> _Work order_:
Each line below either holds the string "amber" or doesn't. Count those that do and give only the number.

Material for the task Start Marker

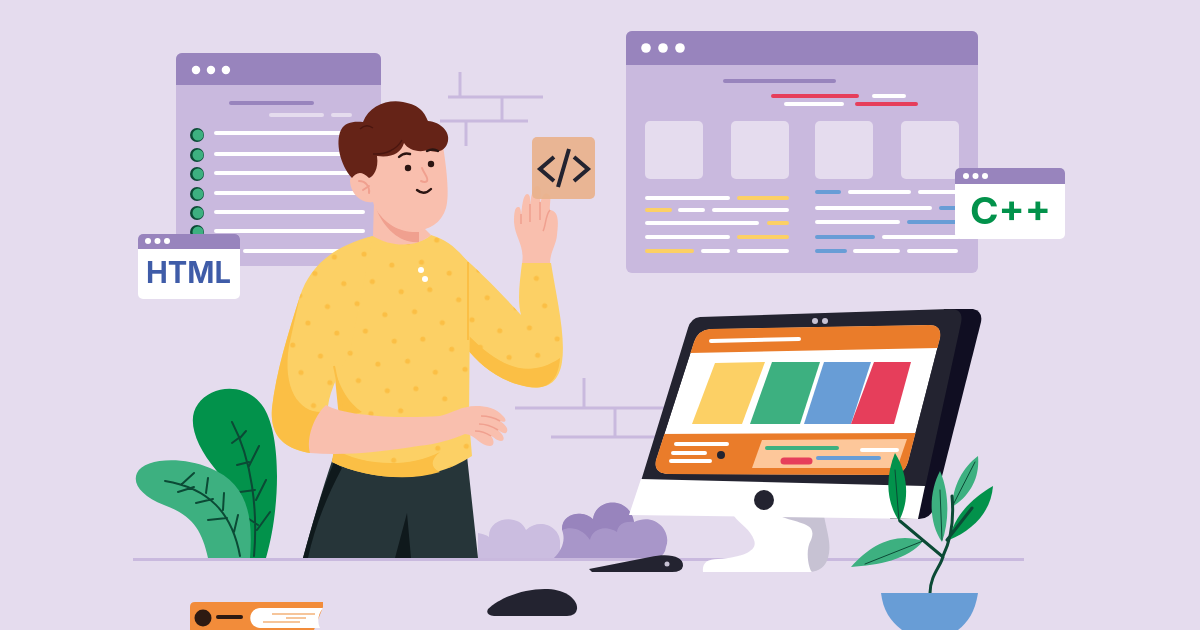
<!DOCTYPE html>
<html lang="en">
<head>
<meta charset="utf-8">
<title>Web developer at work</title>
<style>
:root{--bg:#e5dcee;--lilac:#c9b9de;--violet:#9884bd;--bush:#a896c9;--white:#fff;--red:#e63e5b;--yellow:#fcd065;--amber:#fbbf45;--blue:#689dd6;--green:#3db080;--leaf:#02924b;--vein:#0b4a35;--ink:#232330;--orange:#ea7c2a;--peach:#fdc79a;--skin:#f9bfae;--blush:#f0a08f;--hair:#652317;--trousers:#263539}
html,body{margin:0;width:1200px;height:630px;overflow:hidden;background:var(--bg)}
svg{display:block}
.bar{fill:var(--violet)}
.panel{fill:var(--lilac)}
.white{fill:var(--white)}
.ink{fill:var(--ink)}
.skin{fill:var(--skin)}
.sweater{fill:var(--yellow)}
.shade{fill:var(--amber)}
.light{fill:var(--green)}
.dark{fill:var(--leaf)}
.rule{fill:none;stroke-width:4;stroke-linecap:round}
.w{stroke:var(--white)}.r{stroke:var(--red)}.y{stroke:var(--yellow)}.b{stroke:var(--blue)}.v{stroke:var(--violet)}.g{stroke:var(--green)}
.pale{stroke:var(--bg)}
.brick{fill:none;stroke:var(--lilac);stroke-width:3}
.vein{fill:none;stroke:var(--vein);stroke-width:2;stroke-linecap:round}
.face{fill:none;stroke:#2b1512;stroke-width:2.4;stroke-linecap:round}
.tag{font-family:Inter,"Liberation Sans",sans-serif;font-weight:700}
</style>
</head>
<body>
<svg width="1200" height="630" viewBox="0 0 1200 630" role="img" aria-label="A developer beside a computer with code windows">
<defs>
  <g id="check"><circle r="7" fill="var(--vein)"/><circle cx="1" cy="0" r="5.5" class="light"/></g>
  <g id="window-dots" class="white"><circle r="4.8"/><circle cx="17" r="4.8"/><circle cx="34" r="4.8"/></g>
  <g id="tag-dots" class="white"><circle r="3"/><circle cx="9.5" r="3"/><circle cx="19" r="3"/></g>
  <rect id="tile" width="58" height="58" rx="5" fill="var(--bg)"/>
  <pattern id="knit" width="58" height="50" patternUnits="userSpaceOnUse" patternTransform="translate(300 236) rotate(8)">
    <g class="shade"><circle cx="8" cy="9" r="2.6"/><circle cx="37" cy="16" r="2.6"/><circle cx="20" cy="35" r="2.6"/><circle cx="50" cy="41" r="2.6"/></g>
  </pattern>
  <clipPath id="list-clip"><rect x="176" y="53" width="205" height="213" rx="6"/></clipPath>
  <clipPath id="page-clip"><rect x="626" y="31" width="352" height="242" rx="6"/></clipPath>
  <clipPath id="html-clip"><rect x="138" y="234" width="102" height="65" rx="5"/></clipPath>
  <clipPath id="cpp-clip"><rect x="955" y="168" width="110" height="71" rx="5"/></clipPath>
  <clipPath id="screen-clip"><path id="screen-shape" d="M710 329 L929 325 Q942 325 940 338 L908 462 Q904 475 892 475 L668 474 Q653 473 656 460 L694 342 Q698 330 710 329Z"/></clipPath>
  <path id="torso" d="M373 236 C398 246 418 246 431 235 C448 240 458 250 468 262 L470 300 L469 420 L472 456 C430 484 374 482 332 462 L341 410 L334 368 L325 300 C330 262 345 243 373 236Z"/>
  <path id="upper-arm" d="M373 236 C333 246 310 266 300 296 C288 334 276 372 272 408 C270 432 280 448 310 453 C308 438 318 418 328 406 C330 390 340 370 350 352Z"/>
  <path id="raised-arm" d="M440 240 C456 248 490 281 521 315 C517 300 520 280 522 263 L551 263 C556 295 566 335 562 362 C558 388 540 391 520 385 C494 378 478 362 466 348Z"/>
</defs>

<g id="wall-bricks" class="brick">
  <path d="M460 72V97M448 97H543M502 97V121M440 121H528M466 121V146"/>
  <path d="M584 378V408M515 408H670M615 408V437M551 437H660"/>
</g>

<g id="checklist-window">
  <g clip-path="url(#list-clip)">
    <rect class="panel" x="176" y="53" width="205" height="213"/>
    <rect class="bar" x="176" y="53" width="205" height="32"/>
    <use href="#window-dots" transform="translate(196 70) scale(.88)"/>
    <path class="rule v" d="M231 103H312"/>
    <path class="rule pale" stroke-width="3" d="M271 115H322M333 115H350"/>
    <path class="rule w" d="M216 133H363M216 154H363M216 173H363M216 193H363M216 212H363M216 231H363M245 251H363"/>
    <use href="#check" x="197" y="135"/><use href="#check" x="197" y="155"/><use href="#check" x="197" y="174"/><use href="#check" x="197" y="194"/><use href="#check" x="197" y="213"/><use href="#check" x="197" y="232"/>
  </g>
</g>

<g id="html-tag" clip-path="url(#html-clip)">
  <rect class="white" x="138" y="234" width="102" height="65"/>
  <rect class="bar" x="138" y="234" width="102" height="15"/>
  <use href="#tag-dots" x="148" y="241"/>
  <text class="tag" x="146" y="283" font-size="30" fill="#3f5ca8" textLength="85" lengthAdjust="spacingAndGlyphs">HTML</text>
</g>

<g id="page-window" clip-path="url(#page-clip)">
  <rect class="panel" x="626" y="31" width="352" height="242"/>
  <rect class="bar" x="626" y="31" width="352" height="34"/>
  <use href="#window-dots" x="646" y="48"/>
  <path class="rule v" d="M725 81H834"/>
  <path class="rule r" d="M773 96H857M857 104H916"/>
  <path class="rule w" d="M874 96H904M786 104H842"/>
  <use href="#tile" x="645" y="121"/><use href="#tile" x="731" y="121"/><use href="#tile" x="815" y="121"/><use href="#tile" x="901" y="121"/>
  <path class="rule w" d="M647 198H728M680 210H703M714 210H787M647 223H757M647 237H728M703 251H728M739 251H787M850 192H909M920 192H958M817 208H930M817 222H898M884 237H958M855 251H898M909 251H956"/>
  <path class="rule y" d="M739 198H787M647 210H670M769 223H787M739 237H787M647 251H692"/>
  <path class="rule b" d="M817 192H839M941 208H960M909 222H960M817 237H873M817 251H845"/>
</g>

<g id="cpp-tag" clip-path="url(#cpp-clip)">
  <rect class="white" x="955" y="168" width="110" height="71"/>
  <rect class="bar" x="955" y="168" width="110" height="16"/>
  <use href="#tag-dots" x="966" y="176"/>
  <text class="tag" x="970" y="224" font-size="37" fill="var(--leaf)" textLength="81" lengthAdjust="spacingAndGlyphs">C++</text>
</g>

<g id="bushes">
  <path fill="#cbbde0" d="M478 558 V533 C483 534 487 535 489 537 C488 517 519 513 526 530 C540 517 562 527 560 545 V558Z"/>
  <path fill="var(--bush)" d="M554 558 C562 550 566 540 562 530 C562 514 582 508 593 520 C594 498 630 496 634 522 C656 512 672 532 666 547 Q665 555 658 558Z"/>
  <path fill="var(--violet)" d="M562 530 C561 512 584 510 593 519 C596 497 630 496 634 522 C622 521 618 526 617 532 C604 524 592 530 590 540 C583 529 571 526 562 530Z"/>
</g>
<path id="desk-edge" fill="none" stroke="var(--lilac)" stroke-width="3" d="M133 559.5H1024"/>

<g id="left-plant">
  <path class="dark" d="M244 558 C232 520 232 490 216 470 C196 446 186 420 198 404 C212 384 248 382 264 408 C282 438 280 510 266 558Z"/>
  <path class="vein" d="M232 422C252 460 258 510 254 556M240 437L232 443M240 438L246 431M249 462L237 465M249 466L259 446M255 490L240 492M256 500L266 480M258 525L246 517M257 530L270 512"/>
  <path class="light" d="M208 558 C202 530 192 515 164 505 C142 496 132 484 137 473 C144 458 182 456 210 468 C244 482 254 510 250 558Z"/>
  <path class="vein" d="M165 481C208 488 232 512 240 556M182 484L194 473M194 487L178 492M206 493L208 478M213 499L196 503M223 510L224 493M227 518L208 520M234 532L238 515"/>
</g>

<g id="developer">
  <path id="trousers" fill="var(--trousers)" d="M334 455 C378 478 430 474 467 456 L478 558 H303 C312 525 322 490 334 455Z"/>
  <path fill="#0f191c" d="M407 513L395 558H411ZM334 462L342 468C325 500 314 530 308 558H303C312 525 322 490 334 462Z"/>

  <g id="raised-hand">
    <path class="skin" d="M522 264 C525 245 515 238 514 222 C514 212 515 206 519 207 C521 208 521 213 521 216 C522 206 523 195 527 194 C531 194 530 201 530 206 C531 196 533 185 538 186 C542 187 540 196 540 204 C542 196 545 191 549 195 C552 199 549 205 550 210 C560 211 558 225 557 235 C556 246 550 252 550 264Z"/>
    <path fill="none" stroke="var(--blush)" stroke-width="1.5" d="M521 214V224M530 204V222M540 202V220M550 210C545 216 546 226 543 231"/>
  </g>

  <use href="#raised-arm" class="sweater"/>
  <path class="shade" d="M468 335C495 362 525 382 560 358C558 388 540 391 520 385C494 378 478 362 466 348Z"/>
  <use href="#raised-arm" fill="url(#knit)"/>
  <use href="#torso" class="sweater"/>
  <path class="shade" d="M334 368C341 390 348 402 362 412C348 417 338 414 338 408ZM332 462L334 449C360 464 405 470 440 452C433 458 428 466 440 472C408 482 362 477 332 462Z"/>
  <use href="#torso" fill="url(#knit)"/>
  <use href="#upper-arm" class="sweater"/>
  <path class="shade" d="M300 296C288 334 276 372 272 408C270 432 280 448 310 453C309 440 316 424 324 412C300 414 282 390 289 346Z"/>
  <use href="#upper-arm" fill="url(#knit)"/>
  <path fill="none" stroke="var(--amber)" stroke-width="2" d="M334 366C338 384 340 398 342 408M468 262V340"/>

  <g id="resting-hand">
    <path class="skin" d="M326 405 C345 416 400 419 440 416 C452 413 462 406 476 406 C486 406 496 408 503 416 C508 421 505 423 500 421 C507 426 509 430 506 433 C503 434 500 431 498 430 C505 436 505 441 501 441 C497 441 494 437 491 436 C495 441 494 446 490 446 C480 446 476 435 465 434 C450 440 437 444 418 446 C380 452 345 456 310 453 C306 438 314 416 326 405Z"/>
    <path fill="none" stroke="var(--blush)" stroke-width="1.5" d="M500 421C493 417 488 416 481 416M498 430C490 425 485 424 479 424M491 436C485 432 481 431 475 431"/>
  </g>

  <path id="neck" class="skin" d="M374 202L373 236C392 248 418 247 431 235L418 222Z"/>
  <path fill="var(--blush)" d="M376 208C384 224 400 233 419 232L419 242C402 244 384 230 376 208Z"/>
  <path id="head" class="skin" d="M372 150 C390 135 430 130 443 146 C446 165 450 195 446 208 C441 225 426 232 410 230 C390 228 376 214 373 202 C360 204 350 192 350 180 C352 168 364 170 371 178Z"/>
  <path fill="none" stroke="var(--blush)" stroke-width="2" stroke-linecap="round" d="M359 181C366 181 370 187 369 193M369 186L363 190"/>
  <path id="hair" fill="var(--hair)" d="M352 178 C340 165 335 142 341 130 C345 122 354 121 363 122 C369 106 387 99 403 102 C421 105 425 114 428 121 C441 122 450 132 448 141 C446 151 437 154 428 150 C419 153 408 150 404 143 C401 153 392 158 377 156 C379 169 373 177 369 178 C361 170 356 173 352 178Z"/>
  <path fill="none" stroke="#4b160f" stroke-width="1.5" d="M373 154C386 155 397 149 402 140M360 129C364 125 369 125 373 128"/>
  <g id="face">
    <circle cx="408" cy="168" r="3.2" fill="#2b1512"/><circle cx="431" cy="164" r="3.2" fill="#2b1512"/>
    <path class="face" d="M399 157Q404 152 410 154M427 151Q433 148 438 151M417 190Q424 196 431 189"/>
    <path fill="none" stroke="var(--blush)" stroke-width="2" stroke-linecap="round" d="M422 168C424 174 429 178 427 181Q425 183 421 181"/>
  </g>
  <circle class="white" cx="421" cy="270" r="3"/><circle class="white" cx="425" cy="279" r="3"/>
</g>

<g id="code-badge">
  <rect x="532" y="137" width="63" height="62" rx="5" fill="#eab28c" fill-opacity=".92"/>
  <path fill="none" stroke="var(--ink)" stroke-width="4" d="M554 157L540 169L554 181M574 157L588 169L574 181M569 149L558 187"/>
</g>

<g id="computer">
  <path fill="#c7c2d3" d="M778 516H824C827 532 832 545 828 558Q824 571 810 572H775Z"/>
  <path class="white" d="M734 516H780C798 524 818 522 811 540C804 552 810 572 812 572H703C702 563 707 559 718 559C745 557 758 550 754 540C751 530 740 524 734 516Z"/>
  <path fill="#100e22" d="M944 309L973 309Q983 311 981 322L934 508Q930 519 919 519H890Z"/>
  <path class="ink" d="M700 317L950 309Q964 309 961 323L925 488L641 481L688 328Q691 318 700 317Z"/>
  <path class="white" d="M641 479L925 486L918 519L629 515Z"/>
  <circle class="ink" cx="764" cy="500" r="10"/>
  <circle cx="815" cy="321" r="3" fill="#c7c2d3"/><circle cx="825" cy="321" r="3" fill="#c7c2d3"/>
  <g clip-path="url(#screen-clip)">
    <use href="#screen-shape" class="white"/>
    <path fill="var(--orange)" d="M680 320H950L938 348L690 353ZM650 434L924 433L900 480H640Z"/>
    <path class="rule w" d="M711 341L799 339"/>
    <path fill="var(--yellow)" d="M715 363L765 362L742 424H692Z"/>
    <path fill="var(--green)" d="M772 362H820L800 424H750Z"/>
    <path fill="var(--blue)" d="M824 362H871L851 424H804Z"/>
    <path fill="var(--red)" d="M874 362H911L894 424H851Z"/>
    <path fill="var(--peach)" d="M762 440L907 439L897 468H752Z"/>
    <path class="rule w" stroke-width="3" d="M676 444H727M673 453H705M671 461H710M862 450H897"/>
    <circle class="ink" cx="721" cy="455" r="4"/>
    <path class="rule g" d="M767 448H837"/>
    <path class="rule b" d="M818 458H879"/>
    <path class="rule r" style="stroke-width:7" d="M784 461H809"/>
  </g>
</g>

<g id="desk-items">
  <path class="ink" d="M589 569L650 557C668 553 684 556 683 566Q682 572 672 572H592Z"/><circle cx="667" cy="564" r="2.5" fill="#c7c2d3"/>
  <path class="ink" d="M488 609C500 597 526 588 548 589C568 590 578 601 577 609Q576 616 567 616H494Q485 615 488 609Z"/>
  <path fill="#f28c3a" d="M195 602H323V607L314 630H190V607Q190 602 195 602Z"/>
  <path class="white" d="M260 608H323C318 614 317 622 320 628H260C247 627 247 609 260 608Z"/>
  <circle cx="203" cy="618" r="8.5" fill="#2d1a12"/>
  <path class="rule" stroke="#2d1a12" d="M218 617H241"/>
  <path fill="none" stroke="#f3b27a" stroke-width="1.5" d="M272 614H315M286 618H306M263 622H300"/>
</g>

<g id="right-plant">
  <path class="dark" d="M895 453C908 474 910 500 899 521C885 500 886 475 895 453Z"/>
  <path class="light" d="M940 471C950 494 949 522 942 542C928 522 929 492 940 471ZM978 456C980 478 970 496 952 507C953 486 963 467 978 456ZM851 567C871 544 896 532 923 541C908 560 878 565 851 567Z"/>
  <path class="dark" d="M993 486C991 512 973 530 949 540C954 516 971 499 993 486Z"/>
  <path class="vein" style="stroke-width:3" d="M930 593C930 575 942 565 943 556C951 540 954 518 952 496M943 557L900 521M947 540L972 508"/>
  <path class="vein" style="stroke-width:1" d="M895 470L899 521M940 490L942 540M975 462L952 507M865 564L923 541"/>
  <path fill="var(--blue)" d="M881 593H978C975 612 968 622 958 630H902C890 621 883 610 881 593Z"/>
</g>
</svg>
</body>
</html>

Material for the task End Marker

> _Exercise response_:
3